WHAT TO WORK ON - Pull every line holding the word "stitching" out of the data and copy it.

(Stored items)
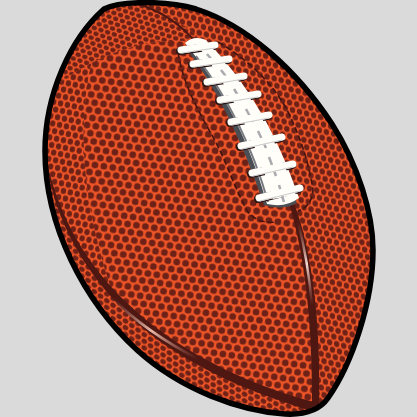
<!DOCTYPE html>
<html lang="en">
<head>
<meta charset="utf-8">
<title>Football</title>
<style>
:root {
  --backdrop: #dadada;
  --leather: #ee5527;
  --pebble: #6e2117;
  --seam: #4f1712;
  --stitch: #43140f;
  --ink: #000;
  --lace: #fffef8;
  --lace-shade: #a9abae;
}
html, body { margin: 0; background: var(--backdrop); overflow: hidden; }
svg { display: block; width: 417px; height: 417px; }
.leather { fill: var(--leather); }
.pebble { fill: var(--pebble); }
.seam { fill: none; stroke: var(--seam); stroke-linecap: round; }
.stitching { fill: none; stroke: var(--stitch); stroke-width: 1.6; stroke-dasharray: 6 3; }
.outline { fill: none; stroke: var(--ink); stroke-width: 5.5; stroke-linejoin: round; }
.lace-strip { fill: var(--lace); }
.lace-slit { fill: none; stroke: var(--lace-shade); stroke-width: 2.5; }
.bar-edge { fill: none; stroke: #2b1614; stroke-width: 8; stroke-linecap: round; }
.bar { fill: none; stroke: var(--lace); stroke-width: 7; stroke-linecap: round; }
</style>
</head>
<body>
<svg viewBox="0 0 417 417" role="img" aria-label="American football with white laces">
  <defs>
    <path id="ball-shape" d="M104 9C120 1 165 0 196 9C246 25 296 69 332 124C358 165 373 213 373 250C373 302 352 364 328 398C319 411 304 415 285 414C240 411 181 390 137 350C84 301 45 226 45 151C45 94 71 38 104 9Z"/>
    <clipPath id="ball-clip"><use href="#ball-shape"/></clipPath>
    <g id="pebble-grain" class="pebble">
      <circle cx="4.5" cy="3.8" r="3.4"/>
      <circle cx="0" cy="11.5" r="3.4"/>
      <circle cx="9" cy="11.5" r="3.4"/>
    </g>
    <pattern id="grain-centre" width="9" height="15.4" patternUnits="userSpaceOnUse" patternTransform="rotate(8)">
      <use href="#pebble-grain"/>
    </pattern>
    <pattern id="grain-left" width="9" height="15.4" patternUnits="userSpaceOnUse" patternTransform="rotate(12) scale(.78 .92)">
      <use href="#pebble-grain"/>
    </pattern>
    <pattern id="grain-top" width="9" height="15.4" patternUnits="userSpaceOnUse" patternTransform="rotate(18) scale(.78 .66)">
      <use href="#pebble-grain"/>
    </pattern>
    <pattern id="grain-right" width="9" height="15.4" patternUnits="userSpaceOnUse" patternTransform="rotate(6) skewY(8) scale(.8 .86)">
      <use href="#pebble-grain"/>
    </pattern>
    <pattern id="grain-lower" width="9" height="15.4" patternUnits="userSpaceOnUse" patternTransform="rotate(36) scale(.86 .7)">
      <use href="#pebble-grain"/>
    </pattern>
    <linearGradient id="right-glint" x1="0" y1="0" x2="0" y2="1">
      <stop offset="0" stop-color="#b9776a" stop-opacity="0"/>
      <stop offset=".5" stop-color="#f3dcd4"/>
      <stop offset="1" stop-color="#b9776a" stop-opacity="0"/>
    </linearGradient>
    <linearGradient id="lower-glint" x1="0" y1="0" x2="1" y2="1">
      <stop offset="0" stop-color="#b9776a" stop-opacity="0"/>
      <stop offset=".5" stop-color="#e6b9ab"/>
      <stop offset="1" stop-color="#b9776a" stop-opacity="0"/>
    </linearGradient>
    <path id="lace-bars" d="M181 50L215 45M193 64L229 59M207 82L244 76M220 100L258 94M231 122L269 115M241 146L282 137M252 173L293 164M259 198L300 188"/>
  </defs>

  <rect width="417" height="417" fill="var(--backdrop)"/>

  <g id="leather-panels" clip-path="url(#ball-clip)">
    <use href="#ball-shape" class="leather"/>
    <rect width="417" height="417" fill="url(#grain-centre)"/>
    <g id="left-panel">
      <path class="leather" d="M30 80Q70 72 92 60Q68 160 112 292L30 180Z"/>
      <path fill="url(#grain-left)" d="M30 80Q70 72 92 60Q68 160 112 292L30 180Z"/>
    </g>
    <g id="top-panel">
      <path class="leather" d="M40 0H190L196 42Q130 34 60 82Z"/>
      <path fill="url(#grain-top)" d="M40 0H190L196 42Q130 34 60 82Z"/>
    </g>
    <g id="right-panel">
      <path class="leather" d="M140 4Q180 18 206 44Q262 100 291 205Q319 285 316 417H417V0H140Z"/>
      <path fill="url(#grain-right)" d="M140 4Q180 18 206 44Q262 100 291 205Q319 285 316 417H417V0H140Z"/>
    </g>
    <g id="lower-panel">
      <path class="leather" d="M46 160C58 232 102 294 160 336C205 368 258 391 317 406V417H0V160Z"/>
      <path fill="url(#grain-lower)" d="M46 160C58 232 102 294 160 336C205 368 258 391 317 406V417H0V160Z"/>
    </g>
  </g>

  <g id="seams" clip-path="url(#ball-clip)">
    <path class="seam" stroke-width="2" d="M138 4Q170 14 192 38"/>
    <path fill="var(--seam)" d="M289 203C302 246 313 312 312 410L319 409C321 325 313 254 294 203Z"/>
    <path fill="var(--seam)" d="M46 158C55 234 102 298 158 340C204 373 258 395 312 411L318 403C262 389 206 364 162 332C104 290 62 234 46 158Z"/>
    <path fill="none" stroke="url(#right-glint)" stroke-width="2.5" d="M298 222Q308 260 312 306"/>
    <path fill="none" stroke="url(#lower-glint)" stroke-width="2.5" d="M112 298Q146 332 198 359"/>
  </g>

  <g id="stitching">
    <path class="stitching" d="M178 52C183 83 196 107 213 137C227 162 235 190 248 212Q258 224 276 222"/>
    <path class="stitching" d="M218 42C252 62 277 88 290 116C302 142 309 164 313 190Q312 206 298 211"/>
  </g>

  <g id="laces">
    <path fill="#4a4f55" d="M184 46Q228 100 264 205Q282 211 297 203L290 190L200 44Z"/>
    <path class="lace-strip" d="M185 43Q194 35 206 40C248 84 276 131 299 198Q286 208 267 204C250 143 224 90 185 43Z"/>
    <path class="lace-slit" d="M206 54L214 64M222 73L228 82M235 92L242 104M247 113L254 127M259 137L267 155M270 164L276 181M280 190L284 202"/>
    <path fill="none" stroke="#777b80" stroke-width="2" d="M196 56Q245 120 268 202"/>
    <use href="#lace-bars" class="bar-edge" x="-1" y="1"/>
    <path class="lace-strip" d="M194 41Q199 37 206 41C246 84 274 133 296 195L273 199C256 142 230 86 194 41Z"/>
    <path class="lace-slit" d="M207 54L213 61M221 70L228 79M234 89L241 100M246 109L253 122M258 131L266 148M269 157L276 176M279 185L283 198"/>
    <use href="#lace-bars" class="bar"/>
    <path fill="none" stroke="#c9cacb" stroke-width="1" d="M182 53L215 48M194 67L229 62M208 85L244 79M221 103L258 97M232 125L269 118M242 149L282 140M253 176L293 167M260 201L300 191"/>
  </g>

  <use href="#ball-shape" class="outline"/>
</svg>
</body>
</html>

RESULT -
.stitching { fill: none; stroke: var(--stitch); stroke-width: 1.6; stroke-dasharray: 6 3; }
  <g id="stitching">
    <path class="stitching" d="M178 52C183 83 196 107 213 137C227 162 235 190 248 212Q258 224 276 222"/>
    <path class="stitching" d="M218 42C252 62 277 88 290 116C302 142 309 164 313 190Q312 206 298 211"/>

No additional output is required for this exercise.